The lottery ball drops from its cage and rolls to a stop. A number is called out. One young mother leaps with joy, while another holds her head in despair. The recent documentaries Waiting for Superman and The Lottery covered agonizing selection scenes where a few lucky kids win the prize of going to a charter school. The rest will end up languishing in the failing local school, waiting in vain for someone to come rescue them. But Superman is unlikely to save the day, due to a successful decades-long campaign by teacher unions to oppose competition and parent choice at all costs.
Since the truth would not make for great union protest chants ("Raise my pension plan, not your kid’s attention span!"), teacher unions instead make two basic arguments: (1) that charter schools are not as good as they claim to be, and (2) that they are bad for society because they divert students and dollars away from the core public schools.
Fighting choice is always tough politically, but if you have a weaker product, sometimes it’s your only hope. And so I wasn’t all that surprised when several exchanges across the globe began calling for the demise of dark pools in the wake of the "flash crash," using eerily similar logic to the unions arguing against charter schools.
Dark pools are in many ways the charter schools of the trading world–innovative niche venues aimed at those seeking an alternative to the default markets. In the U.S., Rosenblatt Securities estimates that 13 percent of trading has migrated to dark pools, up from only 4 percent three years ago. Like parents fleeing public schools, investors are increasingly choosing to flee public markets. Opponents of alternative markets make almost identical arguments to those of the teacher unions as they watch their customers increasingly heading for the hills: (1) that dark pools are not as good as they claim to be, and (2) that dark pools are bad for society because they divert liquidity away from the core public markets.
Imagine for a moment that we lived in a world where the party that was losing customers, whether public schools or public markets, took a long hard look in the mirror, rather than seeking a regulatory solution to shut their competition down. In this imaginary world, the teacher unions would realize their policies sometimes don’t cater to the needs of the children, and the exchanges would realize their policies sometimes don’t cater to the needs of long-term investors.
The underlying problem driving customers away is a culture that doesn’t reward quality. Teacher unions violently oppose merit pay, and so the schools have evolved into egalitarian paradises where no one need fear discrimination based on their lack of teaching ability. Similarly, at most of the world’s exchanges, no attempt is made to evaluate or incentivize based on the quality of order flow. In the relentless drive to maximize quantity over the past decade, many exchanges transformed into technology firms and adjusted their rules and policies to cater to a subset of sophisticated high-speed players. An arms race ensued as exchanges competed to build the fastest possible data feeds with the most information jammed into them, followed by efforts to allow customers to "co-locate" their servers right next to the exchange’s matching engines.

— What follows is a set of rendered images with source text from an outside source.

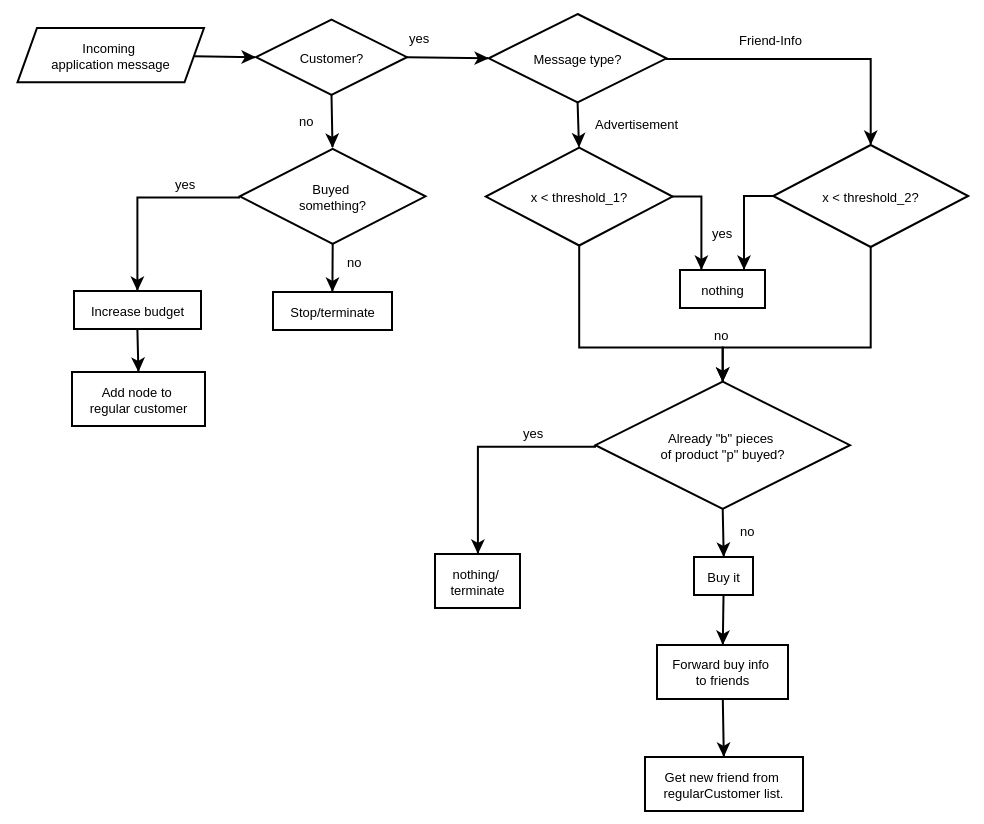
<!DOCTYPE html>
<html lang="en">
<head>
<meta charset="utf-8">
<title>Application message flowchart</title>
<style>
:root { --paper: #ffffff; --ink: #000000; --line: 2px; }
* { box-sizing: border-box; }
html, body { margin: 0; }
body { width: 984px; height: 824px; overflow: hidden; background: var(--paper); }
.flowchart {
  position: relative; width: 984px; height: 824px; overflow: hidden;
  color: var(--ink); font: 13px/16px "Liberation Sans", Arial, sans-serif;
}
.shapes { position: absolute; inset: 0; display: block; }
.connectors, .outlines { fill: none; stroke: var(--ink); stroke-width: 2; stroke-miterlimit: 10; }
.outlines { fill: var(--paper); }
.arrowhead { fill: var(--ink); stroke: none; }
.node {
  position: absolute; left: var(--x); top: var(--y); width: var(--w); height: var(--h);
  display: flex; align-items: center; justify-content: center;
  padding-top: 3px; text-align: center; white-space: nowrap;
}
.process { border: var(--line) solid var(--ink); background: var(--paper); }
.label { position: absolute; left: var(--x); top: var(--y); white-space: nowrap; }
</style>
</head>
<body>
<main class="flowchart">
  <svg class="shapes" width="984" height="824" viewBox="0 0 984 824" aria-hidden="true">
    <defs>
      <marker id="arrow" markerUnits="userSpaceOnUse" markerWidth="16" markerHeight="16" refX="14" refY="8" orient="auto">
        <path class="arrowhead" d="M15 8 L0 15 L4 8 L0 1 Z"/>
      </marker>
    </defs>
    <g class="connectors" marker-end="url(#arrow)">
      <path marker-end="url(#arrow)" d="M194 56.3 L255 57.3"/>
      <path marker-end="url(#arrow)" d="M407 57.3 L488 58.3"/>
      <path marker-end="url(#arrow)" d="M331.5 95 L332.5 147"/>
      <path marker-end="url(#arrow)" d="M240 197.5 H137.4 V290"/>
      <path marker-end="url(#arrow)" d="M332.7 244 L332.4 291"/>
      <path marker-end="url(#arrow)" d="M137.4 330 L138.4 371"/>
      <path marker-end="url(#arrow)" d="M577.6 102.5 L579 146.5"/>
      <path marker-end="url(#arrow)" d="M666 59 H870.7 V144"/>
      <path marker-end="url(#arrow)" d="M672 196.5 H701.4 V269"/>
      <path marker-end="url(#arrow)" d="M774 196 H744 V269"/>
      <path marker-end="url(#arrow)" d="M579.2 245.5 V347.5 H722.7 V381"/>
      <path marker-end="url(#arrow)" d="M870.7 247 V347.5 H722.7 V381"/>
      <path marker-end="url(#arrow)" d="M596 446.7 H477.9 V553"/>
      <path marker-end="url(#arrow)" d="M722.7 509 L723.7 556"/>
      <path marker-end="url(#arrow)" d="M723.5 596 L722.8 644"/>
      <path marker-end="url(#arrow)" d="M722.8 699 L723.8 756"/>
    </g>
    <g class="outlines">
      <polygon points="37,28 204,28 184.5,82.3 17.5,82.3"/>
      <polygon points="331.5,19.6 407,57.2 331.5,94.8 256,57.2"/>
      <polygon points="577.6,14 666.5,58.3 577.6,102.5 488.8,58.3"/>
      <polygon points="332.7,148.8 425.5,196.3 332.7,243.8 239.8,196.3"/>
      <polygon points="579.2,147.7 672.6,196.6 579.2,245.5 485.8,196.6"/>
      <polygon points="870.7,145 968.2,196 870.7,247 773.2,196"/>
      <polygon points="722.7,381.7 850,445.2 722.7,508.8 595.4,445.2"/>
    </g>
  </svg>

  <div class="node" style="--x:17px;--y:28px;--w:187px;--h:54px">Incoming&nbsp;<br>application message</div>
  <div class="node" style="--x:256px;--y:19px;--w:151px;--h:76px">Customer?</div>
  <div class="node" style="--x:489px;--y:14px;--w:177px;--h:88px">Message type?</div>
  <div class="node" style="--x:240px;--y:148px;--w:185px;--h:96px">Buyed&nbsp;<br>something?</div>
  <div class="node" style="--x:486px;--y:148px;--w:186px;--h:97px">x &lt; threshold_1?</div>
  <div class="node" style="--x:773px;--y:145px;--w:195px;--h:102px">x &lt; threshold_2?</div>
  <div class="node" style="--x:595px;--y:381px;--w:255px;--h:128px">Already "b" pieces&nbsp;<br>of product "p" buyed?</div>

  <div class="node process" style="--x:73px;--y:290px;--w:129px;--h:40px">Increase budget</div>
  <div class="node process" style="--x:71px;--y:371px;--w:135px;--h:56px">Add node to&nbsp;<br>regular customer</div>
  <div class="node process" style="--x:272px;--y:291px;--w:121px;--h:40px">Stop/terminate</div>
  <div class="node process" style="--x:679px;--y:269px;--w:87px;--h:40px">nothing</div>
  <div class="node process" style="--x:434px;--y:553px;--w:87px;--h:56px">nothing/&nbsp;<br>terminate</div>
  <div class="node process" style="--x:693px;--y:556px;--w:61px;--h:40px">Buy it</div>
  <div class="node process" style="--x:656px;--y:643.5px;--w:133px;--h:56px">Forward buy info&nbsp;<br>to friends</div>
  <div class="node process" style="--x:643.5px;--y:756px;--w:160px;--h:56px">Get new friend from&nbsp;<br>regularCustomer list.</div>

  <span class="label" style="--x:409px;--y:31px">yes</span>
  <span class="label" style="--x:739px;--y:33px">Friend-Info</span>
  <span class="label" style="--x:299px;--y:114px">no</span>
  <span class="label" style="--x:595px;--y:117px">Advertisement</span>
  <span class="label" style="--x:175px;--y:177px">yes</span>
  <span class="label" style="--x:712px;--y:226px">yes</span>
  <span class="label" style="--x:347px;--y:255px">no</span>
  <span class="label" style="--x:714px;--y:328px">no</span>
  <span class="label" style="--x:523px;--y:426px">yes</span>
  <span class="label" style="--x:740px;--y:524px">no</span>
</main>
</body>
</html>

Exchanges and high-speed trading firms entered into a happy symbiosis, with the exchanges engineering ever-faster data feeds, and the trading firms reciprocating the favor with vast rivers of flow.
I am not implying that the exchanges have done anything wrong. Nor have the high-speed traders who use these services. Adam Smith taught us more than 200 years ago that society functions best when businesses are free to pursue their highest return on capital, and individuals are free to make their own choices. When the exchanges decided to cater to the needs of the high-speed community, they were being economically rational and acting as good fiduciaries to their shareholders.
But as a result of these logical policy decisions, the exchanges may have eroded some of their credibility with the long-term community. Investors have been voting with their shares, and for three years now, we’ve seen dark pool volume climbing and exchange volume dropping. Rather than seeking to recapture this market share through innovation and experimentation, a few darkaphobic exchanges are instead taking a play straight out of the teacher unions’ playbook: Frame the alternatives as damaging to society, and then try to constrain them or kill them with a regulatory club.
The weapon of choice to destroy competition in markets is called the "trade-at" rule. Under a trade-at regime, exchanges would expressly be given priority at any price over dark pools, market makers, block traders or other alternative liquidity sources. The competitive advantage would be so great that most dark pools and market makers would likely shut down. And that is why trade-at would be shortsighted policy: It would reduce investor choice, driving up costs for retail clients and big institutions alike.
The argument for trade-at goes like this: If exchanges got first dibs on all orders, people would be more likely to place their limit orders on the exchanges, and therefore the size of bids and offers would increase, which would make the market more stable and save us from another flash crash. But even if you accept the wishful notion that more display size could save us from Flash Crash II, ask yourself whether this same result could be achieved without government mandates that restrict choice. I think it could. Displayed orders already have a big advantage because of the current "trade-through" protection, which gives them considerably higher fill rates over dark orders.
A forward-thinking displayed venue that adopted "long-term friendly" policies could potentially create the best of both worlds: a venue with high fill rates and high quality fills. If each exchange launched one "long-term friendly" book, the resulting flood of displayed bids and offers could be a free-market solution to the underlying problem of exchange market share loss, without the arbitrary wealth-shifting and unintended consequences typical of government action.
Ultimately, the regulators would be swimming against the tide of history in passing trade-at or any similar rules that would kill alternative venues and restrict investor choice. American history falls firmly on the side of choice, and organizations that resort to fighting it destroy their credibility. The teacher unions were once paragons of virtue, seen as defending the hardworking people who educate our children. But after publicly fighting against choice, teacher unions find themselves regularly cast as the villain in books and documentaries. Pressure against the unions will continue to build, and in the end, they will lose and choice will win.
So look for charter schools to continue sprouting, dark pools to continue flourishing and "long-term friendly" exchanges to begin popping up and rescuing the forgotten investor. Superman may not be here quite yet, but he’s on the way.
Dan Mathisson is a columnist for Traders Magazine and the Head of Advanced Execution Services (AES) at Credit Suisse. The opinions expressed in this column are his own, and do not necessarily represent the opinions of the Credit Suisse Group.